*Prompt*.
Each line containing the word "block" must be copied from the material below.

*Given records*.

..............................

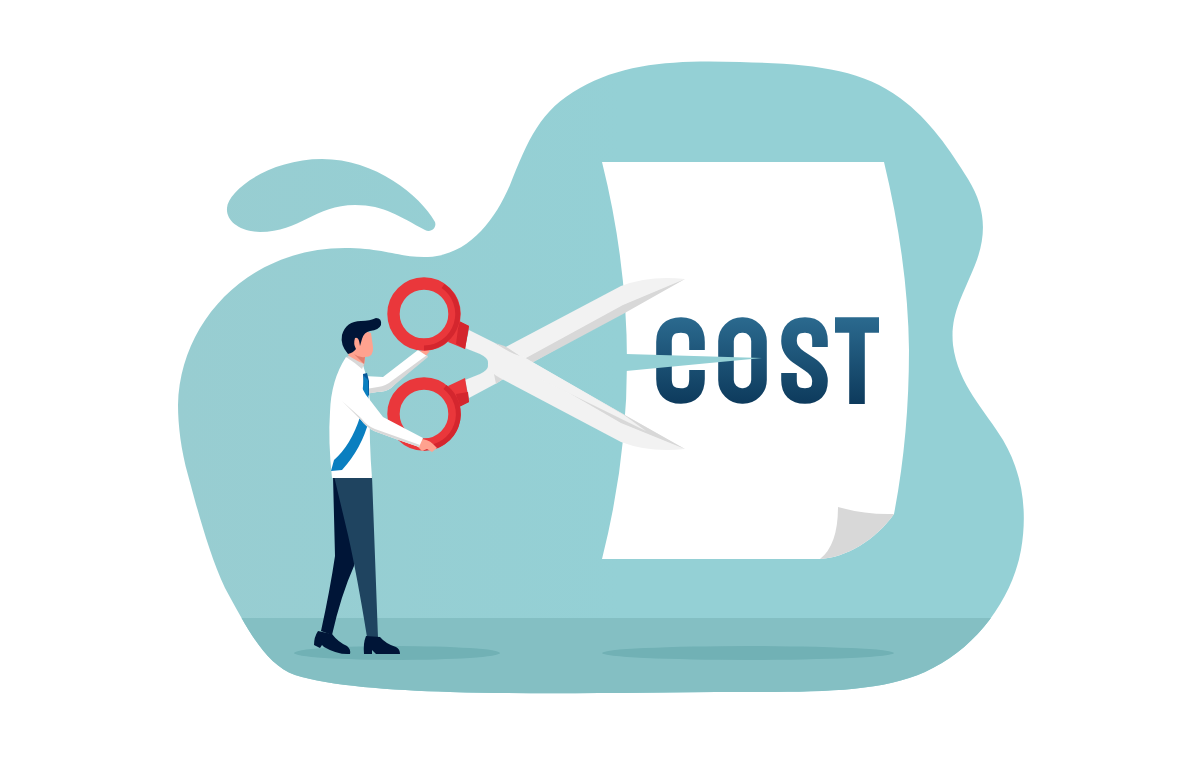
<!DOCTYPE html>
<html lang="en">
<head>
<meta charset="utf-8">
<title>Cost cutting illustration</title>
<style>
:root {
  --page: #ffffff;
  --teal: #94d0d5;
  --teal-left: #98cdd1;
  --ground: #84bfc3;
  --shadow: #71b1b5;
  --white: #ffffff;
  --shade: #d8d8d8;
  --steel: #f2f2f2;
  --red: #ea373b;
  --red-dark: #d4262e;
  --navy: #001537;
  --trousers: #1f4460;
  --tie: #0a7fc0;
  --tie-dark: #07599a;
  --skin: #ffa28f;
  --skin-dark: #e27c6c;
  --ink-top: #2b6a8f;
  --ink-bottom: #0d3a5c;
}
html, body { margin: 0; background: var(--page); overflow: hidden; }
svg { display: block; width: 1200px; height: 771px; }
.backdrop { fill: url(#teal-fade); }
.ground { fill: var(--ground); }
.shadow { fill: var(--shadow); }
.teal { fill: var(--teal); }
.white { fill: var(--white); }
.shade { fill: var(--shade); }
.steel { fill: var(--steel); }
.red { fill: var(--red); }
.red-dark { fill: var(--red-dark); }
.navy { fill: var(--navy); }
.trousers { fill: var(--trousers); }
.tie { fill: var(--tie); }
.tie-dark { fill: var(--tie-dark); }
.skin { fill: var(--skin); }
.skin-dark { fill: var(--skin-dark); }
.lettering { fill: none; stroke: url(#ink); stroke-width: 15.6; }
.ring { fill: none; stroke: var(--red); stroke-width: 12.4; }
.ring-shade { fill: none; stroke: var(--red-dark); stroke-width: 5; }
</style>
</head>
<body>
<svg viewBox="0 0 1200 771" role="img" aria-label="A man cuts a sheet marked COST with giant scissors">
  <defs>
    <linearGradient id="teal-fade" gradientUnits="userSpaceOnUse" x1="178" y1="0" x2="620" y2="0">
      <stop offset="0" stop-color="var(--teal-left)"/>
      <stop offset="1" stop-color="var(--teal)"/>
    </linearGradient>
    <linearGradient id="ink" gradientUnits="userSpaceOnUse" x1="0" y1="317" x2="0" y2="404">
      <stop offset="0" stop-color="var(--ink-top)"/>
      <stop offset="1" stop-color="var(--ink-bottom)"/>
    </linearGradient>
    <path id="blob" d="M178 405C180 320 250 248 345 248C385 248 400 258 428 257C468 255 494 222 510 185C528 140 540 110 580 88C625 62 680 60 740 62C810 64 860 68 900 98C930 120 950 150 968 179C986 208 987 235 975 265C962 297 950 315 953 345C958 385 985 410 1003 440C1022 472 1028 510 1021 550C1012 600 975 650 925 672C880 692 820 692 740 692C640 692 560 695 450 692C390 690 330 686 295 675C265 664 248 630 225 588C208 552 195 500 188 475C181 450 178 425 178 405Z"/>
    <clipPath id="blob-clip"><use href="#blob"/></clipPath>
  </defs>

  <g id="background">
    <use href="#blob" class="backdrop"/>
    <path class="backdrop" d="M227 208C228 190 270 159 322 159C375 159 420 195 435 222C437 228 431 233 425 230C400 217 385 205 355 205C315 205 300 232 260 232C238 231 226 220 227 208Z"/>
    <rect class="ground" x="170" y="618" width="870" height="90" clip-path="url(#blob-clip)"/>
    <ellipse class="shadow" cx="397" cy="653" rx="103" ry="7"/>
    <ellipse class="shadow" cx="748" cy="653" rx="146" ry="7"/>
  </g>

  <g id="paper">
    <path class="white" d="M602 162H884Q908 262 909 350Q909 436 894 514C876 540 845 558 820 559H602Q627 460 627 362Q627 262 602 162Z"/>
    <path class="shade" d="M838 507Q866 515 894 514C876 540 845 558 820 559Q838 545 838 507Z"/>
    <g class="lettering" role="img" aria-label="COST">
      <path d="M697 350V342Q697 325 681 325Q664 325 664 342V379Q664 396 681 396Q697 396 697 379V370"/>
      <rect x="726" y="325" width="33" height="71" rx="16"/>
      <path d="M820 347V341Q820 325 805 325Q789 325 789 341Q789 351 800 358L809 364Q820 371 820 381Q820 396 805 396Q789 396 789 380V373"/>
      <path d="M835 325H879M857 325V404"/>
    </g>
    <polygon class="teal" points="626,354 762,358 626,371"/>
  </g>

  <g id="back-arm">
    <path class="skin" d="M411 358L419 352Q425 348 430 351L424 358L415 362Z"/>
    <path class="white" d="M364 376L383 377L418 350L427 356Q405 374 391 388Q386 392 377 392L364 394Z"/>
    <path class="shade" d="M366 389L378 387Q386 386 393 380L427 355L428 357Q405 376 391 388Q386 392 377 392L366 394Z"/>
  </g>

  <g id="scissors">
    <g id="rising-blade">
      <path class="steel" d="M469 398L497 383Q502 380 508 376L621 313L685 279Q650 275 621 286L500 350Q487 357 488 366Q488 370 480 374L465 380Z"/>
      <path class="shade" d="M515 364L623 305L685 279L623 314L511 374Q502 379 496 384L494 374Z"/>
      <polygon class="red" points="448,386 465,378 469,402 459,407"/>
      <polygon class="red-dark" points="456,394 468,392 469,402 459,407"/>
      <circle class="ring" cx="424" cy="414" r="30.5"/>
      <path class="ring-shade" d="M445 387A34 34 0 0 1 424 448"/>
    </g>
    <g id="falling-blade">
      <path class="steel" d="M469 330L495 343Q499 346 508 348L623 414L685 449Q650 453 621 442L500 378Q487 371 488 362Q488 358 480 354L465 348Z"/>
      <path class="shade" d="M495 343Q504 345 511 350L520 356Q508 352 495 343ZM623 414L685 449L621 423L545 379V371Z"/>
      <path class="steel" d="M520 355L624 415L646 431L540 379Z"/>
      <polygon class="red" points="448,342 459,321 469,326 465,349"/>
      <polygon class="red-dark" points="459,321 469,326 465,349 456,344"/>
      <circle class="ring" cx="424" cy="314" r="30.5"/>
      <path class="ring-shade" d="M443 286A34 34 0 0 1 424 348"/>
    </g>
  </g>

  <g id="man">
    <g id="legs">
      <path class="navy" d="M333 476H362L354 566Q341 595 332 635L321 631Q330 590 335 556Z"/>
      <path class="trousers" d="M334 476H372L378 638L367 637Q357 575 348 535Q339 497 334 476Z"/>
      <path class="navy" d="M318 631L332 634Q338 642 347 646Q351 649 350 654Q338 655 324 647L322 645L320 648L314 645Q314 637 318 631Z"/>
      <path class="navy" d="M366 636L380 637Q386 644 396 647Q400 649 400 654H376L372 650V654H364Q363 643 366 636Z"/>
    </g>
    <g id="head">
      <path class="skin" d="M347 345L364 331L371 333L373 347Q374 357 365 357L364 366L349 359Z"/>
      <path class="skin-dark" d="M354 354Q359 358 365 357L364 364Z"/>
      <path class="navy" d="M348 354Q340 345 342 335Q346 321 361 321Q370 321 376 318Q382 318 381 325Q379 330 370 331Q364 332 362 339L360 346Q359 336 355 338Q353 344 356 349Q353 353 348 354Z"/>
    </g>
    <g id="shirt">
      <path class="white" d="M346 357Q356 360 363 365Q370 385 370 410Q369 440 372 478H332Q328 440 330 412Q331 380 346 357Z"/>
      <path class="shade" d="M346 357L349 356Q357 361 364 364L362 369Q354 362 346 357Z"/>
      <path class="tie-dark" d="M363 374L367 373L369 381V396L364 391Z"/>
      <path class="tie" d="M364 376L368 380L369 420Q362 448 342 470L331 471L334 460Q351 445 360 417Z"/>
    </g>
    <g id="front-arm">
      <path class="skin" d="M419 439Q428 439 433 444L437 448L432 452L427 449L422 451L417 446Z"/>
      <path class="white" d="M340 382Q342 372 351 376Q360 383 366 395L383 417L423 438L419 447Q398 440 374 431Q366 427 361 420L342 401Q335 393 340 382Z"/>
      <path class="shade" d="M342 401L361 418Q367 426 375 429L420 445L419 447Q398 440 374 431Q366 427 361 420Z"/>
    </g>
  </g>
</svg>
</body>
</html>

..............................

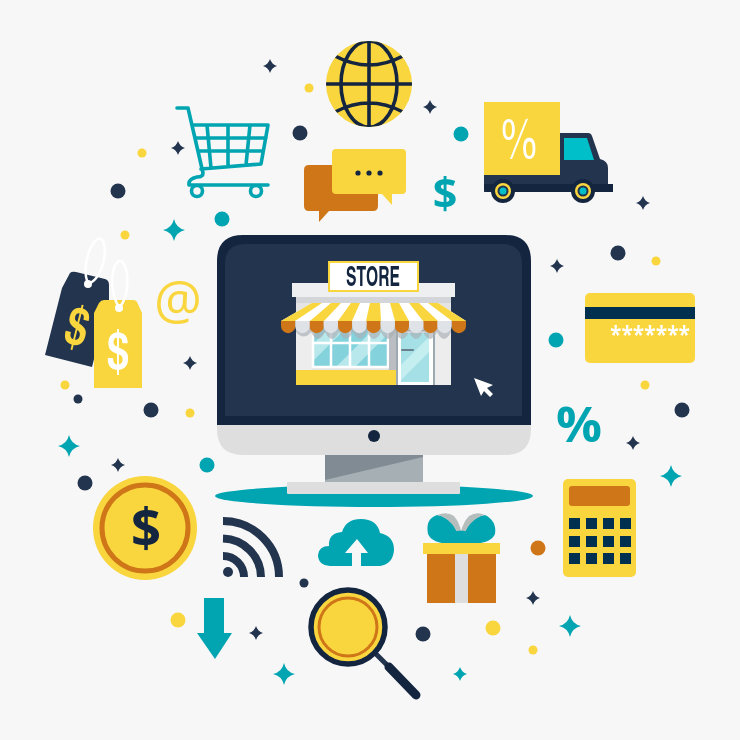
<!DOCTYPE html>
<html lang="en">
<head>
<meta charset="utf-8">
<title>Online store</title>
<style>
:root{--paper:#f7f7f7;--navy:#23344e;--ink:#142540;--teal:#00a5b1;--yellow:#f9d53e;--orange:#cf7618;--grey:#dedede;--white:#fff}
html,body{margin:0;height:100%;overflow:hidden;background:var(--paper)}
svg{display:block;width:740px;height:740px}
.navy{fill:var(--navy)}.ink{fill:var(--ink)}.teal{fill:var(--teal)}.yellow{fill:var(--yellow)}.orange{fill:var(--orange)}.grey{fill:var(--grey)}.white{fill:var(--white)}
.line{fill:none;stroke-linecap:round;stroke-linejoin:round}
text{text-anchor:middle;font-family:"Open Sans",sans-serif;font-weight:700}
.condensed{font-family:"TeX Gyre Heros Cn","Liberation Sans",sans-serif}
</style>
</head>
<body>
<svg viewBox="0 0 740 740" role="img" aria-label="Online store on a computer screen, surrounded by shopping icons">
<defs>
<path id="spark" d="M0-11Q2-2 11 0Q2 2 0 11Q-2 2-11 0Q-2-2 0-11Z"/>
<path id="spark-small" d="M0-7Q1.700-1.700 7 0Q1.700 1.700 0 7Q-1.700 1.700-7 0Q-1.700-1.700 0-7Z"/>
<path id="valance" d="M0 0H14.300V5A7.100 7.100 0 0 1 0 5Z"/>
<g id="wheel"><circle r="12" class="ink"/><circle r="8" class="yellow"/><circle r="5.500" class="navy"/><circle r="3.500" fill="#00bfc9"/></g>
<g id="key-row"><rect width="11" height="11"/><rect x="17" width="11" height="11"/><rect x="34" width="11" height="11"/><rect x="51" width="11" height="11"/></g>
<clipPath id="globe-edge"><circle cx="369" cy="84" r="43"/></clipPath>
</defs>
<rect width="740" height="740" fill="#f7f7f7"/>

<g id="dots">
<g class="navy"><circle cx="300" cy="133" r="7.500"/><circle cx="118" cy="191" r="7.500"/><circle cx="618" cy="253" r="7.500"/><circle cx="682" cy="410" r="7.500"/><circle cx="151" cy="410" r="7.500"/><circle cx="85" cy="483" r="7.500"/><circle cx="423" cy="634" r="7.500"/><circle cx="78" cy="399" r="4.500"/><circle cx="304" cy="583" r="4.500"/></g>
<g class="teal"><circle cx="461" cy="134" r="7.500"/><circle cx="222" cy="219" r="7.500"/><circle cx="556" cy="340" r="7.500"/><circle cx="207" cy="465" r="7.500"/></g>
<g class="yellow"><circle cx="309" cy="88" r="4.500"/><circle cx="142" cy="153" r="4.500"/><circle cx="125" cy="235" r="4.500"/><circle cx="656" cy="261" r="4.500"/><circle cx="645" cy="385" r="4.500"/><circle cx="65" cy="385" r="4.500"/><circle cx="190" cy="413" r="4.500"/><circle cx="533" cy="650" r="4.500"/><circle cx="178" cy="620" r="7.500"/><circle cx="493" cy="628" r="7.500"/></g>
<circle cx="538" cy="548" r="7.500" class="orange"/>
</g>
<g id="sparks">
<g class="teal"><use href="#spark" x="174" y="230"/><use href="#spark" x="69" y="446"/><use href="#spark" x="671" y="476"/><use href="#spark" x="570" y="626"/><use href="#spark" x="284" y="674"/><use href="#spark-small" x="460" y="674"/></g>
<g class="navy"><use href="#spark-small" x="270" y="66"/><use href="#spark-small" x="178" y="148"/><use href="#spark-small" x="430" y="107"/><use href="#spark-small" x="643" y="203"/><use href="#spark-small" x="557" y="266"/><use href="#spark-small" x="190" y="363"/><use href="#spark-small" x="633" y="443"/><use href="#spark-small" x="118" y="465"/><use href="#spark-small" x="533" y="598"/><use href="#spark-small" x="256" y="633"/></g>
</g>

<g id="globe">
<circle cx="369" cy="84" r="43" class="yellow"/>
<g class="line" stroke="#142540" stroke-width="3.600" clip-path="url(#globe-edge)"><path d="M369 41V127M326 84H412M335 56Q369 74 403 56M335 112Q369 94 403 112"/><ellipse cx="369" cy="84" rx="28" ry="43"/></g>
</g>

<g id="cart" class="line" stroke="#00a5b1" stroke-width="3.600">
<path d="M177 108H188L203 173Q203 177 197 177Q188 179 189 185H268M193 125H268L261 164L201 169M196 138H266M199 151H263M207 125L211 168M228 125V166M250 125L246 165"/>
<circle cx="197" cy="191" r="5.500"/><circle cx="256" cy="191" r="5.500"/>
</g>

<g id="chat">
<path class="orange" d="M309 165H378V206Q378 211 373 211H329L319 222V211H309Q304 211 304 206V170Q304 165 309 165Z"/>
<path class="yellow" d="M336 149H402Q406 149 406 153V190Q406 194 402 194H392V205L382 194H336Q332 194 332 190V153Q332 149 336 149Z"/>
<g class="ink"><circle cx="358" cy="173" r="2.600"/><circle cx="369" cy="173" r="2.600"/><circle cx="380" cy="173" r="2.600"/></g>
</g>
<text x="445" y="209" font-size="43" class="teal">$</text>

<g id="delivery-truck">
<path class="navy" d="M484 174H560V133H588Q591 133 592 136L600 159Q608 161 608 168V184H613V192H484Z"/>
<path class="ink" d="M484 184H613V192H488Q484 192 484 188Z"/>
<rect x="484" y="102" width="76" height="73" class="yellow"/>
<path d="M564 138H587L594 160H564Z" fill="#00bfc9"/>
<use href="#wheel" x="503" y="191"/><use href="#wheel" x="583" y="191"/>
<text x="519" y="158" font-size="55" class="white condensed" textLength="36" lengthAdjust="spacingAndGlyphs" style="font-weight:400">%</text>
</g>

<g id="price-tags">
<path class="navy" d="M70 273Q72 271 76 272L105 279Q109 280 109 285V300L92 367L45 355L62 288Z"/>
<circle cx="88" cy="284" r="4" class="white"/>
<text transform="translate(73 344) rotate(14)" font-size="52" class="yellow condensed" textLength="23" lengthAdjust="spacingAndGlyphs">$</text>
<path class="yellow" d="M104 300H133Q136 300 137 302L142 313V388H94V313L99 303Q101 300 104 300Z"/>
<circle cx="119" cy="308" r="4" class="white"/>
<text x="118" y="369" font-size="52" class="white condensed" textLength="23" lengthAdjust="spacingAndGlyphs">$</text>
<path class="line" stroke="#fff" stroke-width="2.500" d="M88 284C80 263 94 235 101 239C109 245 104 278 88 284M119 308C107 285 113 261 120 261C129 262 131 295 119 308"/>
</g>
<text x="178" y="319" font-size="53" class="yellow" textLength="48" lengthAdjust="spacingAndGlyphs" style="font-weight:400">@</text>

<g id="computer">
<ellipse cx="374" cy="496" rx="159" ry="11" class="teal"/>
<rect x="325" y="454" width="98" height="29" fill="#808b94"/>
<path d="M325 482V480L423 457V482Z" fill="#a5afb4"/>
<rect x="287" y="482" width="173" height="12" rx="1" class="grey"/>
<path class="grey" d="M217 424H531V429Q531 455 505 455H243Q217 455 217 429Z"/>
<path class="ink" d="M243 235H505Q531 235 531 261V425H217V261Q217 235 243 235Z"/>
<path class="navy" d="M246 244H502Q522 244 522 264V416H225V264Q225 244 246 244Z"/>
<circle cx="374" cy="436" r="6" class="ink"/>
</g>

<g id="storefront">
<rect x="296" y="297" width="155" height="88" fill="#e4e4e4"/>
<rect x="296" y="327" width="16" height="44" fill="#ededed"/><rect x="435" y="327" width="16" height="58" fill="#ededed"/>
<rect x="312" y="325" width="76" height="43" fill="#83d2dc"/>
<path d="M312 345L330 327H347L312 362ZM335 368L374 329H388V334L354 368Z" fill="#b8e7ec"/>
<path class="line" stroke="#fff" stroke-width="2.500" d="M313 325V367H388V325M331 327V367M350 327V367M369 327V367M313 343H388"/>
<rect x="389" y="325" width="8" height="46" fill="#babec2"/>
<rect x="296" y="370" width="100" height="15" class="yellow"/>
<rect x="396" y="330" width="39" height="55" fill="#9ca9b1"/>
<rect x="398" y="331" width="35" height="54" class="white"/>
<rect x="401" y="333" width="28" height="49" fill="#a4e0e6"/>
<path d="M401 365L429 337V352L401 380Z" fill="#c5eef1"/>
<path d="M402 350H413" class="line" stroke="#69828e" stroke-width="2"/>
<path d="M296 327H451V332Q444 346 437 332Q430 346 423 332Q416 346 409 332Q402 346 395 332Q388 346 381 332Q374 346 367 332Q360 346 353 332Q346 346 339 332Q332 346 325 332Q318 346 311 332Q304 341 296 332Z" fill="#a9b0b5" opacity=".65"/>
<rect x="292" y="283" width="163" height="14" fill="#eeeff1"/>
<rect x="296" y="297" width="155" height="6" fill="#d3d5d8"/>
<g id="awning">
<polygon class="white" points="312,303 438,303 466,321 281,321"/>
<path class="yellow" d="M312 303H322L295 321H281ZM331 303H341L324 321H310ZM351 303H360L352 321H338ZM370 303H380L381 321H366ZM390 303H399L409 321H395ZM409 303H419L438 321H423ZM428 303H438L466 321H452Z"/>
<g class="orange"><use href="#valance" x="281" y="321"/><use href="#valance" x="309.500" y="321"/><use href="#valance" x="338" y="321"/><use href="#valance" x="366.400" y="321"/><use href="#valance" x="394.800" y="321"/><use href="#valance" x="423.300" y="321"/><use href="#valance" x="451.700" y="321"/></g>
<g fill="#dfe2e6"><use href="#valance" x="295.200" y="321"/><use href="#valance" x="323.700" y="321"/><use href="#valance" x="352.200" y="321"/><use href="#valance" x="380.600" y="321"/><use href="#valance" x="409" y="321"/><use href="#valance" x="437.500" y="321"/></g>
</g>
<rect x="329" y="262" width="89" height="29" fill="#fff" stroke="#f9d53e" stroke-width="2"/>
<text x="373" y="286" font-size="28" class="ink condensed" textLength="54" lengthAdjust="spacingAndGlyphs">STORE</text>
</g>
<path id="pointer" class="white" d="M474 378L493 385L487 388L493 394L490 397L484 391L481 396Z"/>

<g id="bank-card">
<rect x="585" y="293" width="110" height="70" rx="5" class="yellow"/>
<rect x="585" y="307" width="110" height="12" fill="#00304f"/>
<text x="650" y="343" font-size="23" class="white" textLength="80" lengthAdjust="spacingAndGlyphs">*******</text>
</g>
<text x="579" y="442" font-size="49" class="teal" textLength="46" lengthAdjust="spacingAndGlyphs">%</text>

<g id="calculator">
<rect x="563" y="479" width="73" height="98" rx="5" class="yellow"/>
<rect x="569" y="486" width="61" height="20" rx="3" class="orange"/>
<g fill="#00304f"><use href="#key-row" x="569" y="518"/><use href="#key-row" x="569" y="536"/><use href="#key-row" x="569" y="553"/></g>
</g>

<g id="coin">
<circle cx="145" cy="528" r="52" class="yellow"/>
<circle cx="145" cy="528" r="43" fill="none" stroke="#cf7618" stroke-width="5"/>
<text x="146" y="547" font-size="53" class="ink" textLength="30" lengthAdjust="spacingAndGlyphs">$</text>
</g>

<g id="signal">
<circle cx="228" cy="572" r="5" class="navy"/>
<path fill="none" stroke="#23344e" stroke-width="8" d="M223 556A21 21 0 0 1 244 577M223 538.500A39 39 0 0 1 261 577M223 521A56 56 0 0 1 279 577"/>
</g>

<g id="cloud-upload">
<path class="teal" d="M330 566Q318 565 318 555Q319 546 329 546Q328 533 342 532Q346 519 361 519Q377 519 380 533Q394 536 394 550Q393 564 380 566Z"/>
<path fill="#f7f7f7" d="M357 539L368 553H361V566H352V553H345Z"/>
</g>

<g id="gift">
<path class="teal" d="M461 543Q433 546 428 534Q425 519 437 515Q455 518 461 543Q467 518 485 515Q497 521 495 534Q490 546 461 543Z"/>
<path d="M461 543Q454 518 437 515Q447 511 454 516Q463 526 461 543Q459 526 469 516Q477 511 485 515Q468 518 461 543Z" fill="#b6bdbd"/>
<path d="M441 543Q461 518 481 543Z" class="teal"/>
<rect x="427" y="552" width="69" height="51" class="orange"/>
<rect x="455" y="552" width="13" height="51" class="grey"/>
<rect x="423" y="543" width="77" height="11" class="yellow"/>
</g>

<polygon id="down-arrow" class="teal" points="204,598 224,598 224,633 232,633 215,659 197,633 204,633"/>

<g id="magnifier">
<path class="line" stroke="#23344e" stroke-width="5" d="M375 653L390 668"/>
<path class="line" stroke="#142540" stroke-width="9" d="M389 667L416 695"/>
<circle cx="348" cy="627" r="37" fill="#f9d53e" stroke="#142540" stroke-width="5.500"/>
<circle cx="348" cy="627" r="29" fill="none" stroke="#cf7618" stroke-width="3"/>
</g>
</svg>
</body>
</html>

..............................

*Worked solution*.
svg { display: block; width: 1200px; height: 771px; }
svg{display:block;width:740px;height:740px}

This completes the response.